> **What you need to do**:
In the entries below, find the line with "<title>Wedding invitation</title>" and the line with "0; left: 0;". Return those two lines and all lines between them, exactly.

> **Data provided**:
/---

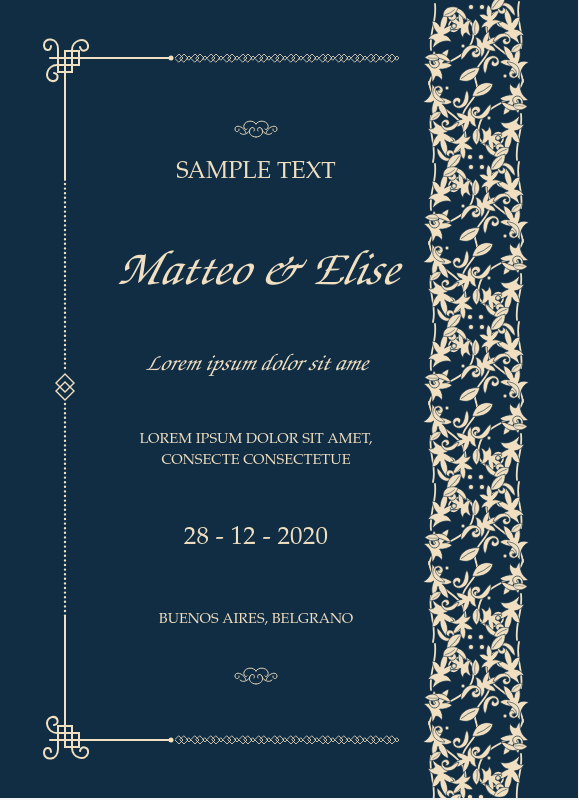
<!DOCTYPE html>
<html lang="en">
<head>
<meta charset="utf-8">
<title>Wedding invitation</title>
<style>
:root { --navy: #102d43; --cream: #f1dfc1; --edge: #f4f4f2; }
* { box-sizing: border-box; margin: 0; padding: 0; }
html, body { width: 579px; height: 800px; overflow: hidden; background: var(--edge); }
.invitation { position: relative; width: 578px; height: 798px; overflow: hidden; background: var(--navy); color: var(--cream); }
.ornaments { position: absolute; top: 0; left: 0; display: block; }
.line { fill: none; stroke: var(--cream); stroke-linecap: round; stroke-linejoin: miter; }
.foliage { fill: var(--cream); stroke: var(--navy); stroke-width: .8; }
.message { position: absolute; top: 0; left: 96px; width: 320px; padding-top: 118px; display: grid; grid-template-rows: 22px 66px 120px 70px 108px 68px 94px 20px; place-items: center; text-align: center; white-space: nowrap; font-family: "TeX Gyre Pagella", serif; }
.message svg { display: block; overflow: visible; }
.heading { font-size: 23.5px; font-weight: 400; }
.couple { font-family: "TeX Gyre Chorus", cursive; font-size: 50px; font-weight: 400; font-style: italic; line-height: 1; }
.verse { font-family: "TeX Gyre Chorus", cursive; font-size: 24px; font-style: italic; }
.details { font-size: 14.6px; line-height: 21px; }
.date { font-size: 25px; letter-spacing: .2px; }
.place { font-size: 14.5px; }
</style>
</head>
<body>
<main class="invitation">
  <svg class="ornaments" width="578" height="798" viewBox="0 0 578 798" aria-hidden="true">
    <defs>
      <pattern id="diamond-chain" x="175" y="53" width="16" height="10" patternUnits="userSpaceOnUse">
        <path class="line" stroke-width=".8" d="M0 5l4-4 4 4-4 4zM5 5l4-4 4 4-4 4zM12 5l2-2 2 2-2 2z"/>
      </pattern>
      <g id="corner">
        <g class="line" stroke-width="2">
          <path d="M171 58H58V72H72V50C72 40 86 36 88 45C89 51 81 53 80 47"/>
          <path d="M65 180V51H79V65H57C47 65 43 79 52 81C58 82 60 74 54 73"/>
          <path d="M58 58V49C58 37 44 37 44 45C44 51 51 52 51 46"/>
          <path d="M65 58H50"/>
        </g>
        <circle cx="171" cy="58" r="2.5" fill="var(--cream)"/>
        <rect x="175" y="53" width="224" height="10" fill="url(#diamond-chain)"/>
      </g>

      <path id="plume" d="M0 0C8-6 12-14 10-22C15-19 17-15 17-11C20-17 25-22 31-23C30-18 28-14 25-11C32-14 38-14 44-10C38-6 32-4 26-5C30-2 32 2 31 6C25 4 21 1 18-3C17 2 14 6 9 8C11 3 10 0 8-1C5 0 2 1 0 0Z"/>
      <path id="curl" d="M0 0C-3-12 5-23 16-21C25-19 25-7 17-6C10-6 10-14 16-15C14-11 18-9 20-13C20-18 14-19 10-15C5-10 5-4 0 0Z"/>
      <g id="leaf">
        <path d="M0 0C4-9 14-13 27-9C21 3 10 7 0 0Z"/>
        <path fill="none" stroke="var(--navy)" stroke-width=".7" d="M3-1Q12-6 21-7"/>
      </g>
      <g id="scroll">
        <g class="line" stroke-width="1.8">
          <path d="M2 82C8 56 40 62 46 36C50 18 34 10 24 19C18 26 26 33 31 27"/>
          <path d="M96 80C92 50 66 52 60 30C56 12 74 4 80 14C84 23 74 28 70 21"/>
          <path d="M49 80C44 66 58 60 62 48M4 48C2 30 10 20 8 2M94 46C97 28 88 18 92 0"/>
        </g>
        <use href="#plume" transform="translate(5 80) rotate(-50) scale(.82)"/>
        <use href="#plume" transform="translate(6 46) rotate(-82) scale(.85 -.8)"/>
        <use href="#plume" transform="translate(93 78) rotate(-128) scale(.85 -.82)"/>
        <use href="#plume" transform="translate(92 42) rotate(-98) scale(.85 .8)"/>
        <use href="#plume" transform="translate(46 52) rotate(-18) scale(.72)"/>
        <use href="#plume" transform="translate(44 34) rotate(-152) scale(.7 -.65)"/>
        <use href="#plume" transform="translate(61 30) rotate(-105) scale(.6 -.7)"/>
        <use href="#curl" transform="translate(34 58) rotate(10) scale(.8)"/>
        <use href="#curl" transform="translate(58 72) rotate(-15) scale(.75)"/>
        <use href="#curl" transform="translate(24 60) rotate(-40) scale(-.8 .8)"/>
        <use href="#curl" transform="translate(80 60) rotate(100) scale(.65)"/>
        <use href="#curl" transform="translate(40 18) rotate(-20) scale(-.75 .75)"/>
        <use href="#curl" transform="translate(66 40) rotate(30) scale(.65)"/>
        <use href="#curl" transform="translate(88 14) rotate(-10) scale(-.7 .7)"/>
        <use href="#leaf" transform="translate(32 78) rotate(-12) scale(.85)"/>
        <use href="#leaf" transform="translate(48 34) rotate(-70) scale(.6)"/>
        <use href="#leaf" transform="translate(12 56) rotate(-160) scale(.5)"/>
        <use href="#leaf" transform="translate(84 50) rotate(-20) scale(.5)"/>
        <use href="#leaf" transform="translate(64 8) rotate(-30) scale(.75)"/>
        <use href="#leaf" transform="translate(16 14) rotate(-50) scale(.6 -.7)"/>
        <circle cx="44" cy="5" r="2.6"/><circle cx="55" cy="5" r="2.6"/>
        <circle cx="36" cy="44" r="2"/><circle cx="78" cy="74" r="2"/><circle cx="27" cy="24" r="2.4"/>
      </g>
      <g id="damask">
        <use href="#scroll"/>
        <use href="#scroll" transform="rotate(180 49 80)"/>
      </g>
    </defs>

    <use href="#corner"/>
    <use href="#corner" transform="matrix(1 0 0 -1 0 798)"/>
    <g class="line">
      <path stroke-width="2.4" stroke-dasharray="0 4.6" d="M65 184V372M65 404V616"/>
      <path stroke-width="2" d="M65 632V616"/>
      <path stroke-width="1.4" d="M65 374l9 9-9 9-9-9zM65 382l9 9-9 9-9-9z"/>
    </g>
    <g class="foliage">
      <use href="#damask" x="427" y="2"/>
      <use href="#damask" x="427" y="162"/>
      <use href="#damask" x="427" y="322"/>
      <use href="#damask" x="427" y="482"/>
      <use href="#damask" x="427" y="642"/>
    </g>
  </svg>

  <section class="message">
    <svg width="44" height="20" viewBox="-22 -10 44 20" aria-hidden="true">
      <defs>
        <path id="flourish-half" d="M0 8C5 8 8 4 6 0C4-3 0-1 2 2M0-5C2-9 10-9 12-4C13-1 10 2 9 0M6 1C8 5 13 7 16 4M10 4C12-3 21-5 21 0C21 4 16 3 17 0"/>
        <g id="flourish" class="line" stroke-width=".9">
          <use href="#flourish-half"/>
          <use href="#flourish-half" transform="scale(-1 1)"/>
        </g>
      </defs>
      <use href="#flourish"/>
    </svg>
    <h2 class="heading">SAMPLE TEXT</h2>
    <h1 class="couple">Matteo &amp; Elise</h1>
    <p class="verse">Lorem ipsum dolor sit ame</p>
    <p class="details">LOREM IPSUM DOLOR SIT AMET,<br>CONSECTE CONSECTETUE</p>
    <p class="date">28 - 12 - 2020</p>
    <p class="place">BUENOS AIRES, BELGRANO</p>
    <svg width="44" height="20" viewBox="-22 -10 44 20" aria-hidden="true"><use href="#flourish"/></svg>
  </section>
</main>
</body>
</html>
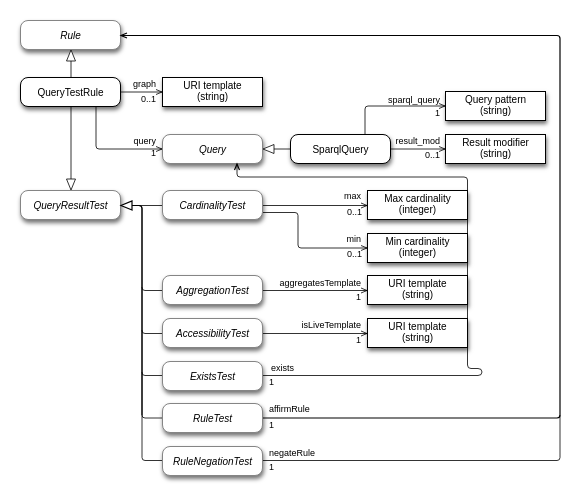
<!DOCTYPE html>
<html lang="en">
<head>
<meta charset="utf-8">
<title>Query test rule class diagram</title>
<style>
  :root {
    --paper: #fff;
    --ink: #000;
    --abstract-border: #858585;
    --shadow: rgba(0, 0, 0, .55);
  }
  * { box-sizing: border-box; }
  html, body { margin: 0; overflow: hidden; background: var(--paper); }
  .diagram {
    position: relative;
    width: 581px;
    height: 496px;
    overflow: hidden;
    background: var(--paper);
    color: var(--ink);
    font: 10px/11px "Liberation Sans", Arial, sans-serif;
  }
  .node {
    position: absolute;
    left: var(--x);
    top: var(--y);
    width: 101px;
    height: 30px;
    display: flex;
    align-items: center;
    justify-content: center;
    text-align: center;
    white-space: nowrap;
    background: var(--paper);
    border: 1px solid var(--ink);
    box-shadow: 1px 3px 4px var(--shadow);
  }
  .class { border-radius: 8px; }
  .abstract { border-color: var(--abstract-border); font-style: italic; }
  .value { padding-bottom: 3px; border-width: 1.5px; }
  .connectors { position: absolute; inset: 0; fill: none; stroke: var(--ink); stroke-width: .8; }
  .connectors .strong { stroke-width: 1.2; }
  .connectors .inherit { fill: var(--paper); }
  .label {
    position: absolute;
    left: var(--x);
    top: var(--y);
    font-size: 9px;
    line-height: 10px;
    white-space: nowrap;
  }
  .label.end { left: auto; right: calc(581px - var(--x)); }
</style>
</head>
<body>
<main class="diagram">

  <div class="node class abstract" style="--x:20px;--y:20px">Rule</div>
  <div class="node class" style="--x:20px;--y:77px">QueryTestRule</div>
  <div class="node class abstract" style="--x:20px;--y:190px">QueryResultTest</div>

  <div class="node class abstract" style="--x:162px;--y:134px">Query</div>
  <div class="node class" style="--x:290px;--y:134px">SparqlQuery</div>

  <div class="node class abstract" style="--x:162px;--y:190px">CardinalityTest</div>
  <div class="node class abstract" style="--x:162px;--y:275px">AggregationTest</div>
  <div class="node class abstract" style="--x:162px;--y:318px">AccessibilityTest</div>
  <div class="node class abstract" style="--x:162px;--y:361px">ExistsTest</div>
  <div class="node class abstract" style="--x:162px;--y:403px">RuleTest</div>
  <div class="node class abstract" style="--x:162px;--y:446px">RuleNegationTest</div>

  <div class="node value" style="--x:162px;--y:77px">URI template<br>(string)</div>
  <div class="node value" style="--x:445px;--y:91px">Query pattern<br>(string)</div>
  <div class="node value" style="--x:445px;--y:134px">Result modifier<br>(string)</div>
  <div class="node value" style="--x:367px;--y:190px">Max cardinality<br>(integer)</div>
  <div class="node value" style="--x:367px;--y:233px">Min cardinality<br>(integer)</div>
  <div class="node value" style="--x:367px;--y:275px">URI template<br>(string)</div>
  <div class="node value" style="--x:367px;--y:318px">URI template<br>(string)</div>

  <svg class="connectors" width="581" height="496" viewBox="0 0 581 496" aria-hidden="true">
    <defs>
      <path id="open-arrow" d="M-6 -2.5L0 0L-6 2.5"/>
      <path id="triangle" d="M-11 -4.5L0 0L-11 4.5Z"/>
    </defs>

    <g class="inheritance">
      <path d="M71 77V61M71 106V180M290 149H273"/>
      <path d="M162 205.500H131"/>
      <path d="M162 290.500H145Q142 290.500 142 287.500V208.500Q142 205.500 139 205.500H131"/>
      <path d="M162 333.500H145Q142 333.500 142 330.500V287"/>
      <path d="M162 375.500H145Q142 375.500 142 372.500V330"/>
      <path d="M162 418H145Q142 418 142 415V372"/>
      <path d="M162 460.500H145Q142 460.500 142 457.500V415"/>
      <path class="strong" d="M142 415V208.500Q142 205.500 139 205.500H131"/>
      <g class="inherit">
        <use href="#triangle" transform="translate(71 50) rotate(-90)"/>
        <use href="#triangle" transform="translate(71 190) rotate(90)"/>
        <use href="#triangle" transform="translate(263 149) rotate(180)"/>
        <use class="strong" href="#triangle" transform="translate(121 205.500) rotate(180)"/>
      </g>
    </g>

    <g class="properties">
      <path d="M121 92H162"/>
      <path d="M96 106V146Q96 149 99 149H162"/>
      <path d="M365 134V109Q365 106 368 106H445"/>
      <path d="M390 149H445"/>
      <path d="M263 205.500H367"/>
      <path d="M263 212.500H295Q298 212.500 298 215.500V245Q298 248 301 248H367"/>
      <path d="M263 290.500H367M263 333.500H367"/>
      <path d="M263 375.500H478Q482 375.500 482 372Q482 368.500 478 368.500H471Q467.500 368.500 467.500 365V180Q467.500 177 464 177H240Q237 177 237 174V164"/>
      <path d="M263 460.500H557Q560 460.500 560 457.500V415"/>
      <path class="strong" d="M263 418H557Q560 418 560 415V38.500Q560 35.500 557 35.500H121"/>
      <use href="#open-arrow" x="162" y="92"/>
      <use href="#open-arrow" x="162" y="149"/>
      <use href="#open-arrow" x="445" y="106"/>
      <use href="#open-arrow" x="445" y="149"/>
      <use href="#open-arrow" x="367" y="205.500"/>
      <use href="#open-arrow" x="367" y="248"/>
      <use href="#open-arrow" x="367" y="290.500"/>
      <use href="#open-arrow" x="367" y="333.500"/>
      <use class="strong" href="#open-arrow" transform="translate(237 164) rotate(-90)"/>
      <use class="strong" href="#open-arrow" transform="translate(121 35.500) rotate(180)"/>
    </g>
  </svg>

  <span class="label end" style="--x:156px;--y:79px">graph</span>
  <span class="label end" style="--x:156px;--y:94px">0..1</span>
  <span class="label end" style="--x:156px;--y:136px">query</span>
  <span class="label end" style="--x:156px;--y:148px">1</span>
  <span class="label end" style="--x:440px;--y:95px">sparql_query</span>
  <span class="label end" style="--x:440px;--y:108px">1</span>
  <span class="label end" style="--x:440px;--y:136px">result_mod</span>
  <span class="label end" style="--x:440px;--y:150px">0..1</span>
  <span class="label end" style="--x:361px;--y:191px">max</span>
  <span class="label end" style="--x:362px;--y:207px">0..1</span>
  <span class="label end" style="--x:361px;--y:234px">min</span>
  <span class="label end" style="--x:362px;--y:249px">0..1</span>
  <span class="label end" style="--x:361px;--y:278px">aggregatesTemplate</span>
  <span class="label end" style="--x:361px;--y:292px">1</span>
  <span class="label end" style="--x:361px;--y:320px">isLiveTemplate</span>
  <span class="label end" style="--x:361px;--y:335px">1</span>
  <span class="label" style="--x:271px;--y:363px">exists</span>
  <span class="label" style="--x:269px;--y:377px">1</span>
  <span class="label" style="--x:269px;--y:404px">affirmRule</span>
  <span class="label" style="--x:269px;--y:420px">1</span>
  <span class="label" style="--x:269px;--y:448px">negateRule</span>
  <span class="label" style="--x:269px;--y:462px">1</span>

</main>
</body>
</html>
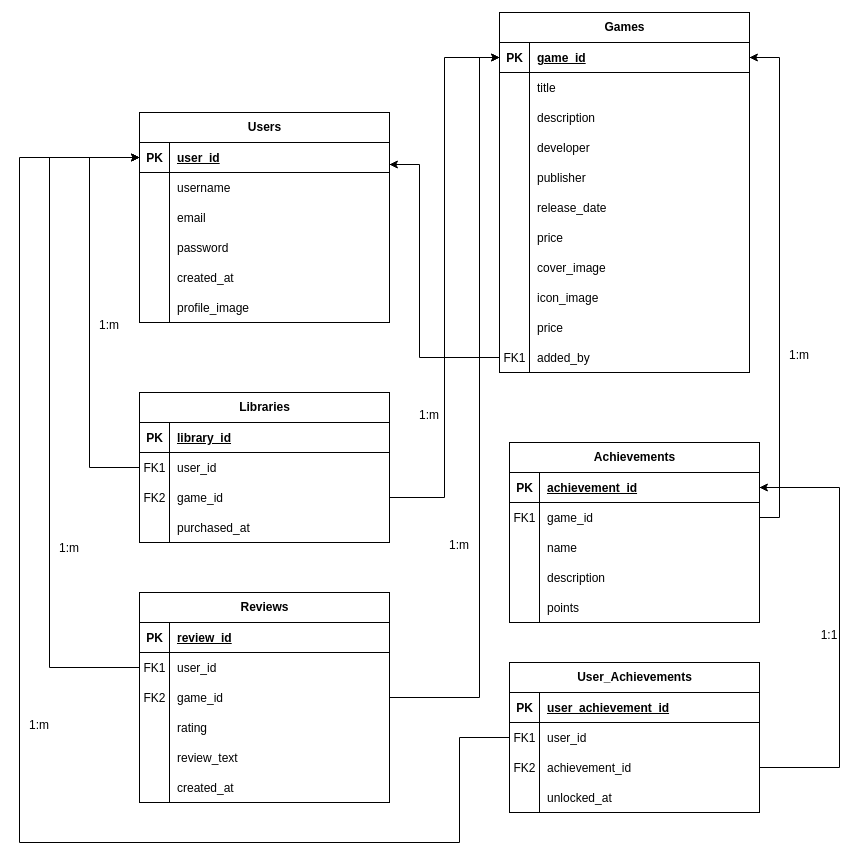
<!DOCTYPE html>
<html lang="en">
<head>
<meta charset="utf-8">
<title>Entity relationship diagram</title>
<style>
:root { --ink: #000; --paper: #fff; --row: 30px; }
* { box-sizing: border-box; margin: 0; padding: 0; }
html, body { width: 862px; height: 863px; overflow: hidden; background: var(--paper); }
.diagram {
  position: relative; width: 862px; height: 863px;
  background: var(--paper); color: var(--ink);
  font: 12px/14px "Liberation Sans", Helvetica, Arial, sans-serif;
}
.connectors { position: absolute; inset: 0; fill: none; stroke: var(--ink); }
.connectors marker path { fill: var(--ink); }
.entity {
  position: absolute; width: 251px;
  border: 1px solid var(--ink); background: var(--paper);
}
.entity h2 {
  height: var(--row); border-bottom: 1px solid var(--ink);
  font-size: 12px; line-height: 29px; text-align: center;
}
.entity ul { list-style: none; }
.entity li { display: flex; height: var(--row); line-height: 30px; }
.entity li:last-child { height: 29px; }
.key { flex: none; width: 30px; border-right: 1px solid var(--ink); text-align: center; white-space: nowrap; }
.field { padding-left: 7px; }
.entity .primary { border-bottom: 1px solid var(--ink); font-weight: 700; }
.primary .field { text-decoration: underline; }
.users { left: 139px; top: 112px; }
.libraries { left: 139px; top: 392px; }
.reviews { left: 139px; top: 592px; }
.games { left: 499px; top: 12px; }
.achievements { left: 509px; top: 442px; }
.user-achievements { left: 509px; top: 662px; }
.cardinality { position: absolute; width: 24px; text-align: center; }
</style>
</head>
<body>
<main class="diagram">

  <section class="entity users">
    <h2>Users</h2>
    <ul>
      <li class="primary"><span class="key">PK</span><span class="field">user_id</span></li>
      <li><span class="key"></span><span class="field">username</span></li>
      <li><span class="key"></span><span class="field">email</span></li>
      <li><span class="key"></span><span class="field">password</span></li>
      <li><span class="key"></span><span class="field">created_at</span></li>
      <li><span class="key"></span><span class="field">profile_image</span></li>
    </ul>
  </section>

  <section class="entity libraries">
    <h2>Libraries</h2>
    <ul>
      <li class="primary"><span class="key">PK</span><span class="field">library_id</span></li>
      <li><span class="key">FK1</span><span class="field">user_id</span></li>
      <li><span class="key">FK2</span><span class="field">game_id</span></li>
      <li><span class="key"></span><span class="field">purchased_at</span></li>
    </ul>
  </section>

  <section class="entity reviews">
    <h2>Reviews</h2>
    <ul>
      <li class="primary"><span class="key">PK</span><span class="field">review_id</span></li>
      <li><span class="key">FK1</span><span class="field">user_id</span></li>
      <li><span class="key">FK2</span><span class="field">game_id</span></li>
      <li><span class="key"></span><span class="field">rating</span></li>
      <li><span class="key"></span><span class="field">review_text</span></li>
      <li><span class="key"></span><span class="field">created_at</span></li>
    </ul>
  </section>

  <section class="entity games">
    <h2>Games</h2>
    <ul>
      <li class="primary"><span class="key">PK</span><span class="field">game_id</span></li>
      <li><span class="key"></span><span class="field">title</span></li>
      <li><span class="key"></span><span class="field">description</span></li>
      <li><span class="key"></span><span class="field">developer</span></li>
      <li><span class="key"></span><span class="field">publisher</span></li>
      <li><span class="key"></span><span class="field">release_date</span></li>
      <li><span class="key"></span><span class="field">price</span></li>
      <li><span class="key"></span><span class="field">cover_image</span></li>
      <li><span class="key"></span><span class="field">icon_image</span></li>
      <li><span class="key"></span><span class="field">price</span></li>
      <li><span class="key">FK1</span><span class="field">added_by</span></li>
    </ul>
  </section>

  <section class="entity achievements">
    <h2>Achievements</h2>
    <ul>
      <li class="primary"><span class="key">PK</span><span class="field">achievement_id</span></li>
      <li><span class="key">FK1</span><span class="field">game_id</span></li>
      <li><span class="key"></span><span class="field">name</span></li>
      <li><span class="key"></span><span class="field">description</span></li>
      <li><span class="key"></span><span class="field">points</span></li>
    </ul>
  </section>

  <section class="entity user-achievements">
    <h2>User_Achievements</h2>
    <ul>
      <li class="primary"><span class="key">PK</span><span class="field">user_achievement_id</span></li>
      <li><span class="key">FK1</span><span class="field">user_id</span></li>
      <li><span class="key">FK2</span><span class="field">achievement_id</span></li>
      <li><span class="key"></span><span class="field">unlocked_at</span></li>
    </ul>
  </section>

  <svg class="connectors" width="862" height="863" viewBox="0 0 862 863" aria-hidden="true">
    <defs>
      <marker id="arrow" markerUnits="userSpaceOnUse" markerWidth="10" markerHeight="10" refX="9" refY="5" orient="auto">
        <path d="M8 5L1 8.5L2.8 5L1 1.5Z"/>
      </marker>
    </defs>
    <g transform="translate(.5 .5)" marker-end="url(#arrow)">
      <path d="M139 467H89V157H139"/>
      <path d="M139 667H49V157H139"/>
      <path d="M509 737H459V842H19V157H139"/>
      <path d="M499 357H419V164H389"/>
      <path d="M389 497H444V57H499"/>
      <path d="M389 697H479V57H499"/>
      <path d="M759 517H779V57H749"/>
      <path d="M759 767H839V487H759"/>
    </g>
  </svg>

  <span class="cardinality" style="left:97px;top:318px">1:m</span>
  <span class="cardinality" style="left:57px;top:541px">1:m</span>
  <span class="cardinality" style="left:27px;top:718px">1:m</span>
  <span class="cardinality" style="left:417px;top:408px">1:m</span>
  <span class="cardinality" style="left:447px;top:538px">1:m</span>
  <span class="cardinality" style="left:787px;top:348px">1:m</span>
  <span class="cardinality" style="left:817px;top:628px">1:1</span>
</main>
</body>
</html>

\---

> **Exercise response**:
<title>Wedding invitation</title>
<style>
:root { --navy: #102d43; --cream: #f1dfc1; --edge: #f4f4f2; }
* { box-sizing: border-box; margin: 0; padding: 0; }
html, body { width: 579px; height: 800px; overflow: hidden; background: var(--edge); }
.invitation { position: relative; width: 578px; height: 798px; overflow: hidden; background: var(--navy); color: var(--cream); }
.ornaments { position: absolute; top: 0; left: 0; display: block; }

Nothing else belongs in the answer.